* Work request:
Scan the material below for the word "pale", then copy every line in which it appears.

* Records provided:
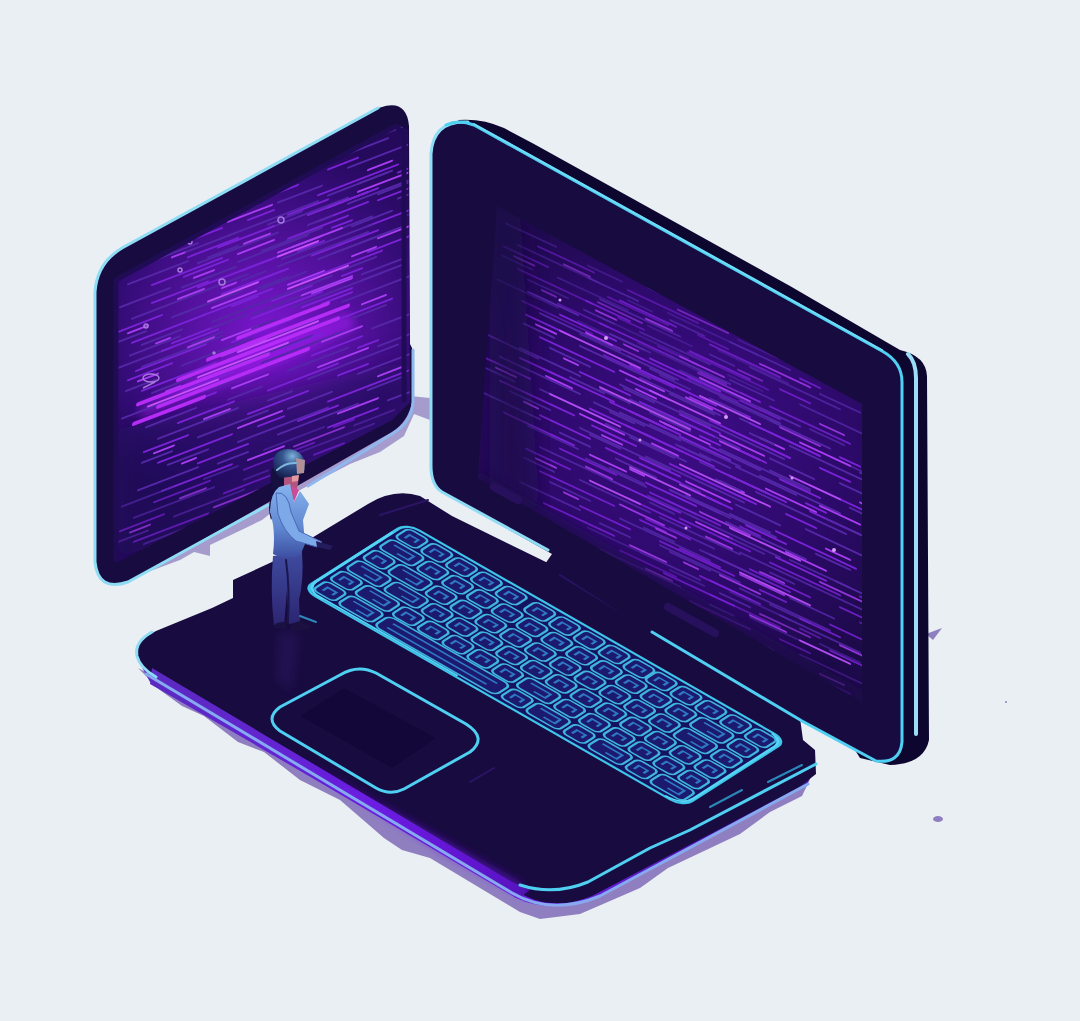
<!DOCTYPE html>
<html lang="en">
<head>
<meta charset="utf-8">
<title>Isometric neon laptop</title>
<style>
:root{--paper:#e9eff3;--navy:#180b40;--deep:#12083a;--edge:#0d062f;--cyan:#4fd0f2;--sky:#8fdcf5;--violet:#7a22d6;--bright:#a83cf2;--dim:#5527a8;--shade:#8f7fc0}
html,body{margin:0;width:1080px;height:1021px;overflow:hidden;background:var(--paper)}
svg{display:block}
.line{fill:none;stroke-linecap:round;stroke-linejoin:round}
.neon{stroke:var(--cyan);stroke-width:3}
.pale{stroke:var(--sky);stroke-width:3}
.dim{stroke:var(--dim);stroke-width:2}
.mid{stroke:var(--violet);stroke-width:2}
.hot{stroke:var(--bright);stroke-width:2}
.navy{fill:var(--navy)}
.edge{fill:var(--edge)}
.shade{fill:var(--shade)}
.key{fill:#1b1a6e;stroke:#3fb4de;stroke-width:1.8}
.glyph{fill:none;stroke:#2f78c4;stroke-width:1.8}
</style>
</head>
<body>
<svg width="1080" height="1021" viewBox="0 0 1080 1021" role="img" aria-label="Person in a headset standing on a giant neon laptop with a second floating screen">
<defs>
  <radialGradient id="leftGlow" gradientUnits="userSpaceOnUse" cx="270" cy="335" r="200" gradientTransform="rotate(-25 270 335)">
    <stop offset="0" stop-color="#7d16d0"/><stop offset=".35" stop-color="#5a12a6"/><stop offset=".75" stop-color="#350c78"/><stop offset="1" stop-color="#250a5c"/>
  </radialGradient>
  <radialGradient id="rightGlow" gradientUnits="userSpaceOnUse" cx="690" cy="430" r="270">
    <stop offset="0" stop-color="#3d0c86"/><stop offset=".6" stop-color="#2c0a69"/><stop offset="1" stop-color="#1d0a4a"/>
  </radialGradient>
  <linearGradient id="baseRim" x1="0" x2="1"><stop offset="0" stop-color="#5a2ac0"/><stop offset=".6" stop-color="#6a1fe0"/><stop offset="1" stop-color="#4614a0"/></linearGradient>
  <linearGradient id="suit" x1="0" y1="0" x2="0" y2="1"><stop offset="0" stop-color="#86b4ee"/><stop offset=".6" stop-color="#5f86cf"/><stop offset="1" stop-color="#3d4fa3"/></linearGradient>
  <linearGradient id="trousers" x1="0" y1="0" x2="0" y2="1"><stop offset="0" stop-color="#3f4ca0"/><stop offset="1" stop-color="#2c2470"/></linearGradient>
  <radialGradient id="helmet" cx=".6" cy=".25" r=".8"><stop offset="0" stop-color="#7fb2da"/><stop offset=".4" stop-color="#35558f"/><stop offset="1" stop-color="#151c4c"/></radialGradient>
  <filter id="soft"><feGaussianBlur stdDeviation="5"/></filter>
  <filter id="glow" x="-20%" y="-20%" width="140%" height="140%"><feGaussianBlur stdDeviation="14"/></filter>
  <clipPath id="leftClip"><path d="M116 280L396 124L408 130L410 402L392 420L118 562Z"/></clipPath>
  <clipPath id="rightClip"><path d="M497 206L862 404V702L478 478Z"/></clipPath>
  <g id="key"><rect class="key" width="17" height="17" rx="4"/><path class="glyph" d="M5 12V6h7v5"/></g>
  <g id="keyWide"><rect class="key" width="27" height="17" rx="4"/><path class="glyph" d="M5 5h16v7h-9"/></g>
  <g id="fiveKeys"><use href="#key"/><use href="#key" x="20"/><use href="#key" x="40"/><use href="#key" x="60"/><use href="#key" x="80"/></g>
  <g id="streaks" class="line">
    <path class="dim" d="M8 6h50M90 10h34M150 4h60M240 14h40M20 22h80M130 26h24M170 20h90M4 40h30M60 36h70M150 42h44M220 34h70M30 52h40M100 56h90M230 54h34M0 66h60M80 70h30M140 64h80M250 72h40"/>
    <path class="mid" d="M40 14h56M130 16h70M220 8h20M6 30h44M110 32h60M200 28h30M20 46h74M120 48h26M190 50h80M60 62h50M160 58h40M24 76h70M190 76h50"/>
    <path class="hot" stroke-width="1.5" d="M66 20h26M180 12h50M100 42h44M240 44h24M44 56h14M200 66h40M110 78h36M16 35h20"/>
  </g>
</defs>

<rect width="1080" height="1021" fill="var(--paper)"/>

<g id="cast-shadows" class="shade">
  <path d="M138 668L160 690L182 706L204 716L238 742L264 752L300 780L340 800L384 838L402 850L430 858L520 912L540 919L580 914L640 888L668 868L740 834L770 812L802 796L812 775L600 860L530 880Z"/>
  <path d="M410 396L430 398V420L414 414L404 436L380 452L350 464L300 490L262 520L210 545V556L194 552L180 560L110 586L300 470Z" opacity=".75"/>
  <path d="M926 634L942 628L933 640Z"/>
  <ellipse cx="938" cy="819" rx="5" ry="3"/>
  <circle cx="1006" cy="702" r="1"/>
</g>

<g id="floating-screen">
  <path class="navy" d="M95 292Q97 262 122 248L366 114Q406 92 409 126L410 344L412 348V402Q408 422 392 432L132 580Q98 596 95 562Z"/>
  <path d="M116 280L396 124L408 130L410 402L392 420L118 562Z" fill="url(#leftGlow)"/>
  <g clip-path="url(#leftClip)">
    <path d="M116 430L118 562L410 420V360Z" fill="#1e0a55" opacity=".6" filter="url(#glow)"/>
    <path d="M140 408L250 345L350 312L356 328L250 374L140 418Z" fill="#a01cf0" opacity=".6" filter="url(#soft)"/>
    <g transform="translate(118 262) skewY(-21)">
      <use href="#streaks" x="10" y="-40"/><use href="#streaks" x="60" y="10"/><use href="#streaks" x="-6" y="40"/><use href="#streaks" x="4" y="92"/><use href="#streaks" x="20" y="170"/><use href="#streaks" x="-4" y="240" opacity=".7"/><use href="#streaks" x="60" y="310" opacity=".4"/>
      <path class="line" stroke="#b42cf5" stroke-width="4" d="M20 150h130M60 141h160M90 132h140M40 160h150M120 122h90M16 168h70"/>
      <path class="line" stroke="#c850fa" stroke-width="2" d="M80 146h90M120 136h80M30 156h70M170 92h60M90 74h50M160 56h40"/>
    </g>
    <g fill="none" stroke="#a878dc" stroke-width="1.5"><ellipse cx="151" cy="378" rx="8" ry="4"/><path d="M143 388l12-6"/><circle cx="222" cy="282" r="3"/><circle cx="180" cy="270" r="2"/><circle cx="281" cy="220" r="3"/><circle cx="190" cy="242" r="2"/><circle cx="146" cy="326" r="2"/><circle cx="214" cy="353" r="1"/></g>
  </g>
  <path class="line" stroke="#200c55" stroke-width="5" d="M116 560V280L396 126L404 134V400"/>
  <path class="line pale" d="M378 108L122 248Q97 263 95 292V562Q98 592 128 582L268 505"/>
  <path class="line" stroke="#8fb8ee" stroke-width="3" d="M308 486L392 434Q412 422 413 402V350"/>
</g>

<g id="laptop-base">
  <path d="M138 660L150 682L516 898Q550 914 596 898L806 786L815 768L560 880Z" fill="url(#baseRim)"/>
  <path class="navy" d="M136 652Q138 640 156 631L212 608L233 598V580L272 562L368 504Q394 488 420 496L452 516L550 564L800 718L803 740L815 750L816 774L798 788L592 896Q548 914 512 888L152 674Q136 664 136 652Z"/>
  <path d="M152 668L512 882L530 890L522 896L430 846L150 684Z" fill="url(#baseRim)"/>
  <path d="M300 760L520 884L526 897L440 850Z" fill="#6f18e8" opacity=".7" filter="url(#soft)"/>
  <path class="line pale" d="M152 632Q134 642 137 656Q140 668 156 677"/>
  <path class="line" stroke="#86a9f0" stroke-width="3" d="M146 674L512 893Q552 916 600 896L808 784"/>
  <path class="line neon" d="M520 885Q554 896 588 882L650 848L690 830L816 764"/>
  <path class="line" stroke="#2a88b8" stroke-width="2" d="M710 807L742 790M768 782L802 765"/>
  <path class="line" stroke="#2b1466" stroke-width="2" d="M380 515L428 500M470 782L494 768M560 575L650 630"/>
  <path d="M278 632L300 634L292 690L276 680Z" fill="#351a70" opacity=".35" filter="url(#soft)"/>
</g>

<g id="laptop-screen">
  <path class="edge" d="M458 120Q482 118 504 128L534 144L700 236L790 286L900 350Q926 356 927 376L929 740Q924 764 890 765L860 758Z"/>
  <path class="navy" d="M431 154Q433 120 468 121L882 350Q902 361 902 382V742Q900 768 872 759L800 720L650 632L545 564L552 554L442 492Q431 485 431 466Z"/>
  <path d="M497 206L862 404V702L478 478Z" fill="url(#rightGlow)"/>
  <g clip-path="url(#rightClip)">
    <g transform="translate(490 206) skewY(25)">
      <use href="#streaks" x="8" y="4" opacity=".55"/><use href="#streaks" x="90" y="20" opacity=".8"/><use href="#streaks" x="30" y="62"/><use href="#streaks" x="130" y="80"/><use href="#streaks" x="-10" y="124"/><use href="#streaks" x="96" y="142"/><use href="#streaks" x="30" y="196" opacity=".85"/><use href="#streaks" x="150" y="210" opacity=".85"/><use href="#streaks" x="90" y="270" opacity=".6"/>
      <path class="line" stroke="#b04af0" stroke-width="2" d="M70 92h80M160 110h70M110 130h90M210 92h60M60 160h70M190 170h90M140 196h60M240 210h70M100 228h50M300 130h50M250 250h70M310 290h50"/>
    </g>
    <path d="M490 200V490L540 520L520 210Z" fill="#1a0a48" opacity=".75" filter="url(#glow)"/>
    <path d="M478 470L862 690V720L470 500Z" fill="#1a0a48" opacity=".6" filter="url(#soft)"/>
    <g fill="#d59af5"><circle cx="726" cy="417" r="2"/><circle cx="606" cy="338" r="2"/><circle cx="792" cy="478" r="1.5"/><circle cx="686" cy="528" r="1.5"/><circle cx="560" cy="300" r="1.5"/><circle cx="834" cy="550" r="2"/><circle cx="640" cy="440" r="1.5"/></g>
  </g>
  <path class="line" stroke="#28115c" stroke-width="8" d="M494 487L518 500M668 607L715 633"/>
  <path class="line pale" d="M548 550L442 492Q431 485 431 466V154Q433 120 468 122"/>
  <path class="line neon" d="M446 125Q458 119 474 125L882 351Q902 362 902 382V742Q900 764 876 761L802 721L652 632"/>
  <path class="line" stroke="#9bdcf6" stroke-width="4" d="M908 354Q916 362 916 378V734"/>
  <path class="line" stroke="#6fdcf8" stroke-width="2" d="M474 124L882 350"/>
</g>

<g id="keyboard" transform="matrix(1.24 .71 -.82 .525 408 527)">
  <rect x="-3" y="-3" width="306" height="126" rx="10" fill="#151260" stroke="#3fc4ea" stroke-width="2.5"/>
  <use href="#fiveKeys" x="1" y="1"/><use href="#fiveKeys" x="104" y="1"/><use href="#fiveKeys" x="202" y="1"/>
  <use href="#keyWide" x="1" y="21"/><use href="#fiveKeys" x="31" y="21"/><use href="#fiveKeys" x="131" y="21"/><use href="#key" x="231" y="21"/><use href="#keyWide" x="251" y="21"/><use href="#key" x="281" y="21"/>
  <use href="#key" x="1" y="41"/><use href="#keyWide" x="21" y="41"/><use href="#fiveKeys" x="51" y="41"/><use href="#fiveKeys" x="151" y="41"/><use href="#keyWide" x="251" y="41"/><use href="#key" x="281" y="41"/>
  <use href="#keyWide" x="1" y="61"/><use href="#keyWide" x="31" y="61"/><use href="#fiveKeys" x="61" y="61"/><use href="#fiveKeys" x="161" y="61"/><use href="#key" x="261" y="61"/><use href="#key" x="281" y="61"/>
  <use href="#key" x="1" y="81"/><use href="#keyWide" x="21" y="81"/><use href="#fiveKeys" x="51" y="81"/><use href="#keyWide" x="151" y="81"/><use href="#fiveKeys" x="181" y="81"/><use href="#key" x="281" y="81"/>
  <use href="#key" x="1" y="101"/><use href="#keyWide" x="21" y="101"/>
  <rect class="key" x="51" y="100" width="98" height="19" rx="5"/><path class="glyph" d="M58 106h84M58 113h80"/>
  <use href="#key" x="152" y="101"/><use href="#keyWide" x="172" y="101"/><use href="#key" x="202" y="101"/><use href="#keyWide" x="222" y="101"/><use href="#key" x="252" y="101"/><use href="#keyWide" x="272" y="101"/>
  <path fill="none" stroke="#55d4f4" stroke-width="2" d="M6 121H120M292 -2Q303 0 302 12V108Q302 122 288 122M-3 14V108Q-2 122 12 122"/>
</g>

<g id="trackpad">
  <path class="line neon" fill="var(--navy)" d="M340 675Q358 664 376 673L466 724Q488 738 470 752L404 789Q390 796 376 788L280 731Q264 719 280 707Z"/>
  <path d="M344 688L436 738L392 768L300 716Z" fill="#0f0634" opacity=".6"/>
</g>

<g id="visitor">
  <path d="M273 556L302 552Q304 580 299 600L300 622L289 624L287 590L284 626L274 626Q270 590 273 556Z" fill="url(#trousers)"/>
  <path d="M286 560Q290 590 288 622" class="line" stroke="#191650" stroke-width="2"/>
  <path d="M273 628Q274 621 286 622V629ZM290 629Q290 622 301 621L312 626Q308 631 294 631Z" fill="#1a1140"/>
  <path class="line" stroke="#2f86b8" stroke-width="2" d="M300 616L316 622"/>
  <path d="M272 468Q268 480 274 492Q266 504 271 520L282 500L288 476Z" fill="#15103f"/>
  <path d="M284 476L299 474L298 484L294 500L284 492Z" fill="#b0567f"/>
  <path d="M279 487L290 484L294 502L300 491L309 504L303 520L305 544L300 556Q284 560 273 554Q276 530 270 512Q270 494 279 487Z" fill="url(#suit)"/>
  <path d="M292 486L299 490L294 502Z" fill="#d04a9c"/>
  <path d="M276 493Q288 491 291 512L299 531L322 542L317 547L296 541Q284 532 278 514Z" fill="#7ea9e8" stroke="#4a67b8" stroke-width="1"/>
  <path d="M316 541L333 546L330 550L317 547Z" fill="#241c5c"/>
  <path d="M274 470Q270 450 288 449Q306 450 305 470L298 476L280 478Z" fill="url(#helmet)"/>
  <path d="M296 458L305 460L304 473L297 474Z" fill="#b08f96"/>
  <path d="M277 470Q286 462 296 463" class="line" stroke="#7fb6dc" stroke-width="2"/>
  <path d="M292 476L299 475L298 481L292 482Z" fill="#e09aa0"/>
</g>
</svg>
</body>
</html>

* Task answer:
.pale{stroke:var(--sky);stroke-width:3}
  <path class="line pale" d="M378 108L122 248Q97 263 95 292V562Q98 592 128 582L268 505"/>
  <path class="line pale" d="M152 632Q134 642 137 656Q140 668 156 677"/>
  <path class="line pale" d="M548 550L442 492Q431 485 431 466V154Q433 120 468 122"/>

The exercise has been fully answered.